Wednesday, December 23, 2015

A judge must not direct a jury to find an essential element of an offence

R. v. Budhoo, 2015 ONCA 912:

[79]       In R. v. Gunning, 2005 SCC 27, [2005] 1 S.C.R. 627, the Supreme Court of Canada held that a trial judge should not assess the evidence or provide a direction to a jury that to an essential element of an offence had been proven beyond a reasonable doubt (at para. 31):

Hence, it is never the function of the judge in a jury trial to assess the evidence and make a determination that the Crown has proven one or more of the essential elements of the offence and to direct the jury accordingly. It does not matter how obvious the judge may believe the answer to be. Nor does it matter that the judge may be of the view that any other conclusion would be perverse. The trial judge may give an opinion on the matter when it is warranted, but never a direction.

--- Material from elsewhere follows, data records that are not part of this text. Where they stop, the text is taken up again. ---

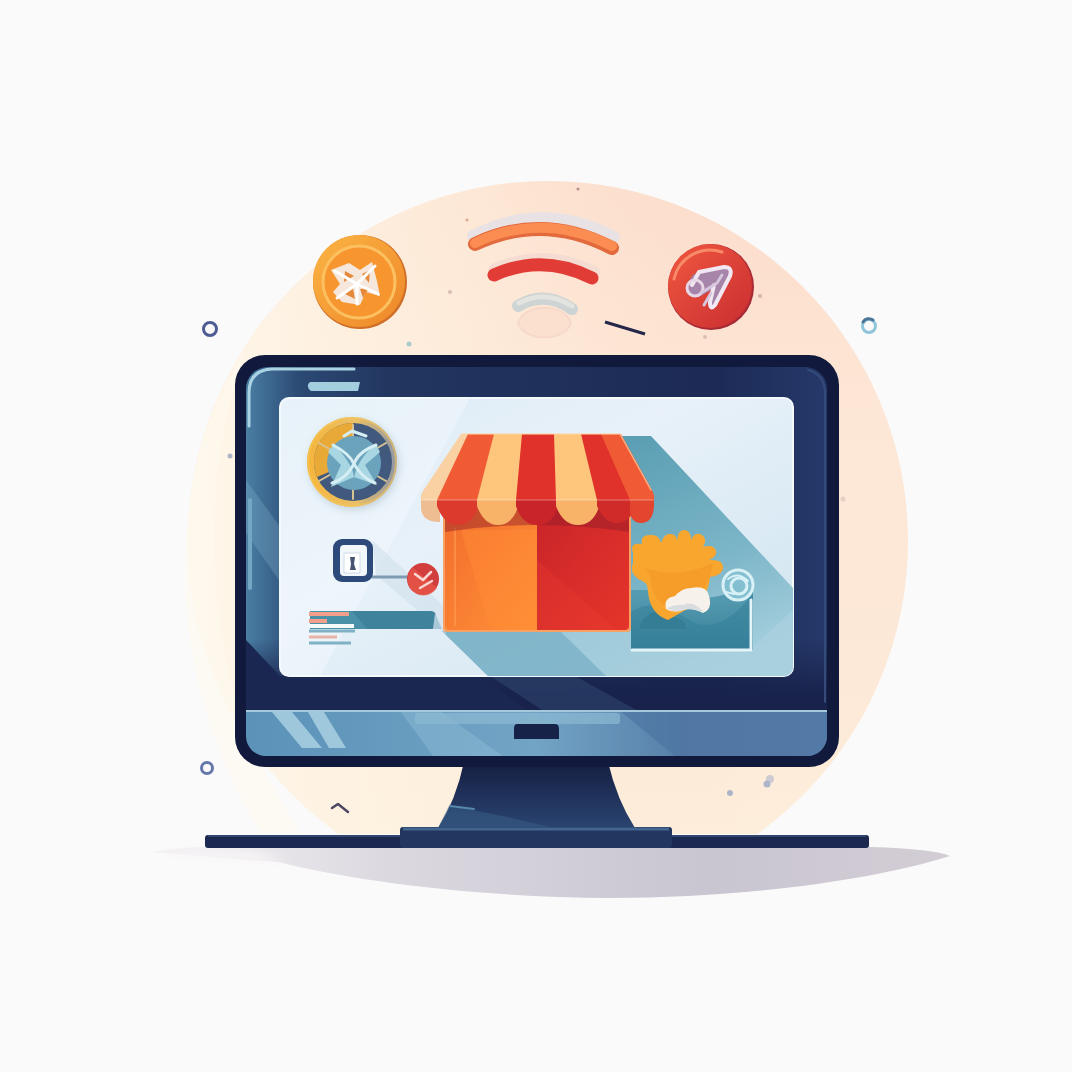
<!DOCTYPE html>
<html lang="en">
<head>
<meta charset="utf-8">
<title>Online shop on a desktop monitor</title>
<style>
:root {
  --paper: #fbfafa;
  --navy: #1b2950;
  --navy-dark: #111a3d;
  --navy-mid: #2c4670;
  --teal: #4a90a6;
  --teal-dark: #36788f;
  --red: #e0322b;
  --red-dark: #c4222a;
  --coral: #f05a35;
  --orange: #fb8330;
  --amber: #f9a62f;
  --cream: #fdc67c;
  --ice: #e4eff8;
}
html, body { margin: 0; height: 100%; overflow: hidden; background: var(--paper); }
svg { display: block; width: 1072px; height: 1072px; }
.line { fill: none; stroke-linecap: round; stroke-linejoin: round; }
</style>
</head>
<body>
<svg viewBox="0 0 1072 1072" role="img" aria-label="Desktop monitor showing a small shop with a striped awning">
<defs>
  <linearGradient id="sun" x1="0" y1="0" x2="0" y2="1">
    <stop offset="0" stop-color="#fcdccb"/><stop offset=".3" stop-color="#fde6d5"/><stop offset=".7" stop-color="#fde9d8"/><stop offset="1" stop-color="#fdf0dc"/>
  </linearGradient>
  <linearGradient id="sun-left" x1="0" y1="0" x2="1" y2="0">
    <stop offset="0" stop-color="#fef7ea"/><stop offset=".4" stop-color="#fef2e0" stop-opacity=".5"/><stop offset=".8" stop-color="#fde0cf" stop-opacity="0"/>
  </linearGradient>
  <linearGradient id="ground" x1="150" y1="0" x2="950" y2="0" gradientUnits="userSpaceOnUse">
    <stop offset="0" stop-color="#f4f2f4"/><stop offset=".3" stop-color="#dcd8e0"/><stop offset=".7" stop-color="#c9c5d1"/><stop offset="1" stop-color="#d3cdd5"/>
  </linearGradient>
  <linearGradient id="bezel" x1="0" y1="0" x2="1" y2="0">
    <stop offset="0" stop-color="#4a7ea3"/><stop offset=".09" stop-color="#2b4a74"/><stop offset=".25" stop-color="#22365f"/><stop offset=".8" stop-color="#1c2a55"/><stop offset="1" stop-color="#26396a"/>
  </linearGradient>
  <linearGradient id="bezel-foot" x1="0" y1="0" x2="0" y2="1">
    <stop offset=".7" stop-color="#18224a" stop-opacity="0"/><stop offset=".85" stop-color="#18224a"/>
  </linearGradient>
  <linearGradient id="chin" x1="0" y1="0" x2="1" y2="0">
    <stop offset="0" stop-color="#5b92b8"/><stop offset=".5" stop-color="#72a4c5"/><stop offset=".75" stop-color="#577fa9"/><stop offset="1" stop-color="#5f86b1"/>
  </linearGradient>
  <linearGradient id="screen" x1="0" y1="0" x2="1" y2="1">
    <stop offset="0" stop-color="#dcebf5"/><stop offset=".4" stop-color="#e8f1f9"/><stop offset="1" stop-color="#cfe4ef"/>
  </linearGradient>
  <linearGradient id="cast" x1="640" y1="440" x2="740" y2="670" gradientUnits="userSpaceOnUse">
    <stop offset="0" stop-color="#5c9fb4"/><stop offset=".55" stop-color="#7bb5c8"/><stop offset="1" stop-color="#a9d1df"/>
  </linearGradient>
  <linearGradient id="wall-left" x1="0" y1="0" x2="1" y2="1">
    <stop offset="0" stop-color="#f26d2c"/><stop offset="1" stop-color="#ff9038"/>
  </linearGradient>
  <linearGradient id="wall-right" x1="0" y1="0" x2="1" y2="1">
    <stop offset="0" stop-color="#c9242a"/><stop offset="1" stop-color="#e5352a"/>
  </linearGradient>
  <linearGradient id="stand" x1="0" y1="0" x2="0" y2="1">
    <stop offset="0" stop-color="#151e42"/><stop offset="1" stop-color="#2a4470"/>
  </linearGradient>
  <linearGradient id="gold" x1="0" y1="0" x2="1" y2="1">
    <stop offset="0" stop-color="#fbb544"/><stop offset="1" stop-color="#ee8629"/>
  </linearGradient>
  <linearGradient id="ruby" x1="0" y1="0" x2="1" y2="1">
    <stop offset="0" stop-color="#f0583f"/><stop offset="1" stop-color="#c92d31"/>
  </linearGradient>
  <linearGradient id="badge-rim" x1="0" y1="0" x2="1" y2="0">
    <stop offset="0" stop-color="#f6b53a"/><stop offset=".55" stop-color="#eac069"/><stop offset="1" stop-color="#8f97a8"/>
  </linearGradient>
  <linearGradient id="card" x1="0" y1="0" x2="0" y2="1">
    <stop offset="0" stop-color="#5ba0b5"/><stop offset="1" stop-color="#388199"/>
  </linearGradient>
  <clipPath id="screen-clip"><rect x="280" y="398" width="513" height="278" rx="9"/></clipPath>
  <clipPath id="panel-clip"><rect x="246" y="367" width="581" height="389" rx="20"/></clipPath>
  <clipPath id="backdrop-clip"><rect x="180" y="170" width="740" height="664"/></clipPath>
  <filter id="soft" x="-30%" y="-30%" width="160%" height="160%"><feGaussianBlur stdDeviation="4"/></filter>
</defs>

<rect id="background" width="1072" height="1072" fill="var(--paper)"/>

<g id="backdrop" clip-path="url(#backdrop-clip)">
  <circle cx="548" cy="541" r="360" fill="url(#sun)"/>
  <circle cx="548" cy="541" r="360" fill="url(#sun-left)"/>
  <path d="M246 350C205 455 200 610 250 745L300 834H262C170 690 155 490 246 350Z" fill="#fffaf1" opacity=".6"/>
</g>

<g id="confetti">
  <g class="line" stroke-width="3">
    <circle cx="210" cy="329" r="6.5" stroke="#4d5c92"/>
    <circle cx="207" cy="768" r="5.5" stroke="#6478ab"/>
    <circle cx="869" cy="326" r="6.5" stroke="#8fc5da"/>
    <path d="M863 322a7 7 0 0 1 10-2" stroke="#4b7597"/>
    <path d="M605 322l40 12" stroke="#25274a" stroke-linecap="butt"/>
    <path d="M332 808l6-4 10 8" stroke="#4b4763" stroke-width="2.5"/>
  </g>
  <g fill="#aeb5cb">
    <circle cx="230" cy="456" r="2.5"/><circle cx="730" cy="793" r="3"/><circle cx="767" cy="784" r="3.5"/><circle cx="770" cy="779" r="4" opacity=".6"/>
    <circle cx="409" cy="344" r="2.5" fill="#a9cdc9"/><circle cx="450" cy="292" r="2" fill="#d9bdb4"/><circle cx="578" cy="189" r="1.5" fill="#b98f8f"/><circle cx="467" cy="220" r="1.5" fill="#dba893"/><circle cx="760" cy="296" r="2" fill="#d8b3a8"/><circle cx="705" cy="337" r="2" fill="#e0beb2"/><circle cx="843" cy="499" r="2.5" fill="#e6cfc3"/>
  </g>
</g>

<g id="wifi-signal" class="line">
  <path d="M473 236Q543 200 614 237" stroke="#e9e2e4" stroke-width="12"/>
  <path d="M475 244Q543 212 612 248" stroke="#e26a3c" stroke-width="14"/>
  <path d="M475 243Q543 211 612 246" stroke="#fb8d52" stroke-width="10"/>
  <path d="M494 270Q543 247 594 272" stroke="#f4dcd2" stroke-width="12"/>
  <path d="M494 275Q543 253 592 278" stroke="#e23c36" stroke-width="13"/>
  <path d="M518 306Q545 290 572 309" stroke="#cdd4d3" stroke-width="12"/>
  <path d="M519 303Q545 289 572 306" stroke="#e3e4df" stroke-width="5"/>
  <path d="M518 323a27 19 0 0 1 53 0a27 18 0 0 1-53 0" fill="#fce0cf" stroke="#f6d9c8" stroke-width="2"/>
</g>

<g id="gold-coin">
  <circle cx="360" cy="282" r="47" fill="#cf6f27"/>
  <circle cx="359" cy="281" r="46" fill="url(#gold)"/>
  <circle cx="359" cy="282" r="36" fill="#f7962f" stroke="#fdc060" stroke-width="3"/>
  <path d="M331 270l18-7 11 7 12-8 5 19 3 15-14-4-6 13-18-3-9-10 7-8Z" fill="#f5e7dc"/>
  <path d="M345 271l9 5-10 6ZM362 274l8-4-1 13ZM343 293l10-5 2 11ZM360 289l9-1-6 10Z" fill="#e58a3c"/>
  <path class="line" d="M335 271l22 13 18-18M337 298l20-14 21 10M357 284v20" stroke="#fff" stroke-width="3"/>
</g>

<g id="ruby-coin">
  <circle cx="711" cy="287" r="43" fill="#a92a35"/>
  <circle cx="710" cy="286" r="42" fill="url(#ruby)"/>
  <path class="line" d="M674 279a37 37 0 0 1 48-27" stroke="#f98a68" stroke-width="3"/>
  <path d="M694 274l30-7q9 0 7 8l-16 32q-4 5-6-2l2-15-12 7q-11 1-11-8t6-15Z" fill="#a785aa"/>
  <path class="line" d="M692 285l7-13 25-5q9 0 6 9l-15 29q-5 6-5-3l4-17" stroke="#f1e8f3" stroke-width="4"/>
  <circle class="line" cx="695" cy="288" r="8" stroke="#e6d6e6" stroke-width="3"/>
  <path class="line" d="M701 293l16-10 5-8M704 305l7-12" stroke="#d5c6de" stroke-width="3"/>
</g>

<g id="desk">
  <path d="M150 852Q190 846 230 847H870Q935 849 950 856C870 881 740 898 610 898C470 897 350 880 278 862Z" fill="url(#ground)"/>
  <path d="M150 853q60-7 110 0l30 10q-80-4-140-10Z" fill="#f7f5f6" filter="url(#soft)"/>
  <rect x="205" y="835" width="664" height="13" rx="3" fill="var(--navy)"/>
  <path d="M208 836H866" stroke="#34466f" stroke-width="2"/>
</g>

<g id="monitor-stand">
  <path d="M464 762H608Q617 800 635 828H438Q456 800 464 762Z" fill="url(#stand)"/>
  <path d="M449 806q50 8 105 22H438Z" fill="#365a84" opacity=".6"/>
  <path class="line" d="M450 806l24 3" stroke="#5789ab" stroke-width="2"/>
  <rect x="400" y="827" width="272" height="21" rx="3" fill="#22365f"/>
  <path d="M403 829H669" stroke="#43648e" stroke-width="3"/>
</g>

<g id="monitor">
  <rect x="235" y="355" width="604" height="412" rx="30" fill="var(--navy-dark)"/>
  <rect x="246" y="367" width="581" height="389" rx="22" fill="url(#bezel)"/>
  <rect x="246" y="367" width="581" height="389" rx="22" fill="url(#bezel-foot)"/>
  <g clip-path="url(#panel-clip)">
    <path d="M246 480l35 48v55l-35-50Z" fill="#7fb0c9" opacity=".3"/>
    <path d="M280 676H480l50 36H246V640Z" fill="#1a2750"/>
    <path d="M490 676h85l65 36h-95Z" fill="#2b4069" opacity=".7"/>
    <rect x="246" y="711" width="581" height="46" fill="url(#chin)"/>
    <path d="M620 711H827V757H676Z" fill="#4d74a2" opacity=".65"/>
    <path d="M400 711h40l64 46h-70Z" fill="#8fbcd5" opacity=".45"/>
    <path d="M272 712h20l30 36h-20ZM308 712h16l22 36h-17Z" fill="#b5d8e7" opacity=".75"/>
    <rect x="415" y="713" width="205" height="11" rx="3" fill="#8cb9d3" opacity=".7"/>
    <path d="M246 711H827" stroke="#a4c9dd" stroke-width="2"/>
  </g>
  <path class="line" d="M249 426V393Q249 370 272 369H354" stroke="#a9d2e3" stroke-width="3"/>
  <path class="line" d="M250 500v88" stroke="#73a7c3" stroke-width="4"/>
  <path class="line" d="M808 370q16 4 17 22v310" stroke="#354b79" stroke-width="2"/>
  <path d="M310 382h50l-2 9h-47q-6-5-1-9Z" fill="#a3cede"/>
  <path d="M517 724h38q4 0 4 5v10H514v-10q0-5 3-5Z" fill="#172248"/>
</g>

<g id="screen-area">
  <rect x="279" y="397" width="515" height="280" rx="10" fill="#f4f9fc"/>
  <rect x="281" y="399" width="511" height="276" rx="8" fill="url(#screen)"/>
  <g clip-path="url(#screen-clip)">
    <path d="M280 398H470L320 676H280Z" fill="#f3f8fc" opacity=".45"/>
    <path d="M621 436H651L793 588V676H488L442 631H630Z" fill="url(#cast)"/>
    <path d="M442 631H632V648H752L793 610V676H488Z" fill="#aad1df" opacity=".75"/>
    <path d="M442 631H560L606 676H488Z" fill="#79afc5" opacity=".75"/>
    <path d="M372 540l74 68v27l-70-60Z" fill="#cbdde9" opacity=".5"/>
  </g>
</g>

<g id="round-badge">
  <circle cx="354" cy="465" r="45" fill="#a9bccb" opacity=".6" filter="url(#soft)"/>
  <circle cx="352" cy="462" r="45" fill="url(#badge-rim)"/>
  <circle cx="353" cy="462" r="39" fill="#41597c"/>
  <path d="M353 423a39 39 0 0 0-36 54l36-15Z" fill="#e9a937"/>
  <path class="line" d="M353 425v74M319 443l67 38M319 481l67-38" stroke="#d7c393" stroke-width="2"/>
  <circle cx="354" cy="463" r="27" fill="#6ba3bd"/>
  <path d="M334 444q20 22 20 34 4-20 22-34l4 8-15 13 12 20-23-8-23 10 10-22-13-13Z" fill="#a9d6e3"/>
  <path class="line" d="M333 445q17 9 21 19 4-12 22-19M332 483q14-4 22-19 9 15 21 19M344 436l8-5 14 5" stroke="#d5eef3" stroke-width="3"/>
  <circle class="line" cx="352" cy="462" r="44" stroke="#f6c65a" stroke-width="2" opacity=".6"/>
</g>

<g id="lock-tile">
  <path class="line" d="M372 577h36" stroke="#7e9bb4" stroke-width="3"/>
  <rect x="333" y="539" width="40" height="43" rx="9" fill="#2d4a7b"/>
  <rect x="340" y="545" width="27" height="31" rx="4" fill="#f2f7fb"/>
  <path d="M344 553h16v20H344Z" fill="#fff" stroke="#cfdbe6"/>
  <path d="M350 557h5l-1 7 2 6h-6l1-6Z" fill="#47536f"/>
  <circle cx="423" cy="579" r="16" fill="#d23d3d"/>
  <path d="M410 588a16 16 0 0 1 3-20l24 20a16 16 0 0 1-27 0Z" fill="#eb5a4a" opacity=".7"/>
  <path class="line" d="M415 574l8 6 8-8M420 588l12-7" stroke="#f8d8d2" stroke-width="2.5"/>
</g>

<g id="text-bars">
  <path d="M310 611H430q6 0 6 6v6q0 6-6 6H310Z" fill="var(--teal)"/>
  <path d="M352 611H430q6 0 6 6v6q0 6-6 6H367Z" fill="#3e829b"/>
  <path d="M435 613l7 16h-9Z" fill="#a9c8d8"/>
  <path d="M309 614h40M309 621h18" stroke="#f2a08c" stroke-width="4"/>
  <path d="M309 626h45" stroke="#f7fafc" stroke-width="4"/>
  <path d="M309 631h46M309 643h42" stroke="#7fb1c4" stroke-width="3"/>
  <path d="M309 637h28" stroke="#e7b3a6" stroke-width="3"/>
</g>

<g id="product-card">
  <path d="M631 590h26q50 20 96-8V650H631Z" fill="url(#card)"/>
  <path d="M631 612q25-16 55 6t67-24V650H631Z" fill="#34809a" opacity=".55"/>
  <path d="M646 617q12-12 24 0 16 0 16 12H640q0-8 6-12Z" fill="#2f7890" opacity=".6"/>
  <path class="line" d="M632 650H751V600" stroke="#e5f4f8" stroke-width="3"/>
  <path d="M633 553q-4-11 9-9-2-10 10-9 7 0 9 8 3-10 10-9 6 1 6 7 1-12 8-11 6 1 6 10 4-9 11-5 6 4 1 12 11-3 13 4 1 6-7 9 14-1 14 7t-13 10q-2 19-14 27l-28 16q-18-6-20-28 1-10-10-13-9-7-5-16Z" fill="var(--amber)"/>
  <path d="M641 566q34 15 72-3-2 18-14 30l-28 16q-18-6-20-28-1-10-10-15Z" fill="#f29325" opacity=".5"/>
  <path d="M666 609q-3-11 9-13 7-8 16-8 16-3 18 8 4 13-6 17-11-5-19-4-9 5-18 0Z" fill="#f6f1ea"/>
  <path d="M667 608q8-4 17-3 8-5 20 7-11-4-20-2-9 4-17-2Z" fill="#d9dde0"/>
  <circle cx="738" cy="585" r="16" fill="#83bfd0"/>
  <g class="line" stroke="#d8f1f6"><circle cx="738" cy="585" r="15" stroke-width="3"/><circle cx="739" cy="586" r="8" stroke-width="3"/><path d="M728 579q10-8 20 2M726 592l8 2" stroke-width="2"/></g>
</g>

<g id="shop">
  <rect x="443" y="505" width="188" height="127" rx="4" fill="#f7a163"/>
  <path d="M445 505H537V630H449q-4 0-4-4Z" fill="url(#wall-left)"/>
  <path d="M537 505H629V626q0 4-4 4H537Z" fill="url(#wall-right)"/>
  <path d="M461 530H537V630H490Z" fill="#ff8d35" opacity=".45"/>
  <path d="M537 560l80 70h-80Z" fill="#ef4230" opacity=".25"/>
  <path d="M455 528V626" stroke="#ffa257" stroke-width="2" opacity=".5"/>
  <path d="M445 505H629V532Q537 518 445 532Z" fill="#8f1c28" opacity=".45"/>
  <g id="awning-scallops">
    <path d="M421 500H440V522Q421 522 421 507Z" fill="#eebd92"/>
    <path d="M437 498H478V507Q472 525 458 525T437 506Z" fill="#db3a2c"/>
    <path d="M477 498H518V507Q512 525 498 525T477 506Z" fill="#f8b368"/>
    <path d="M516 498H558V507Q552 525 537 525T516 506Z" fill="#c9242a"/>
    <path d="M556 498H599V507Q593 525 578 525T556 506Z" fill="#f8b368"/>
    <path d="M597 498H635V508Q629 523 617 523T597 506Z" fill="#d12b29"/>
    <path d="M630 498H654V506Q653 523 641 523T630 506Z" fill="#e4452f"/>
  </g>
  <g id="awning-stripes">
    <path d="M461 434h9L438 500H421Q420 496 423 491Z" fill="#fad1a2"/>
    <path d="M468 434h27L478 500H437Z" fill="var(--coral)"/>
    <path d="M494 434h29L518 500H477Z" fill="var(--cream)"/>
    <path d="M522 434h34V500H516Z" fill="var(--red)"/>
    <path d="M554 434h28L598 500H556Z" fill="var(--cream)"/>
    <path d="M581 434h23L632 500H597Z" fill="var(--red)"/>
    <path d="M601 434h20L652 490Q655 496 654 500H630Z" fill="var(--coral)"/>
  </g>
  <path class="line" d="M462 434H620L651 490" stroke="#ffd5a3" stroke-width="1.5" opacity=".7"/>
  <path class="line" d="M422 500H653" stroke="#fff" stroke-width="1.5" opacity=".25"/>
</g>
</svg>
</body>
</html>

[80]       Even if the essential elements seem obvious, it remains a determination for the jury.

Of the Law Societies of Upper Canada and Nunavut 

1 comment:

Ernest Guiste said...

And how many times has this happened without appellate intervention ?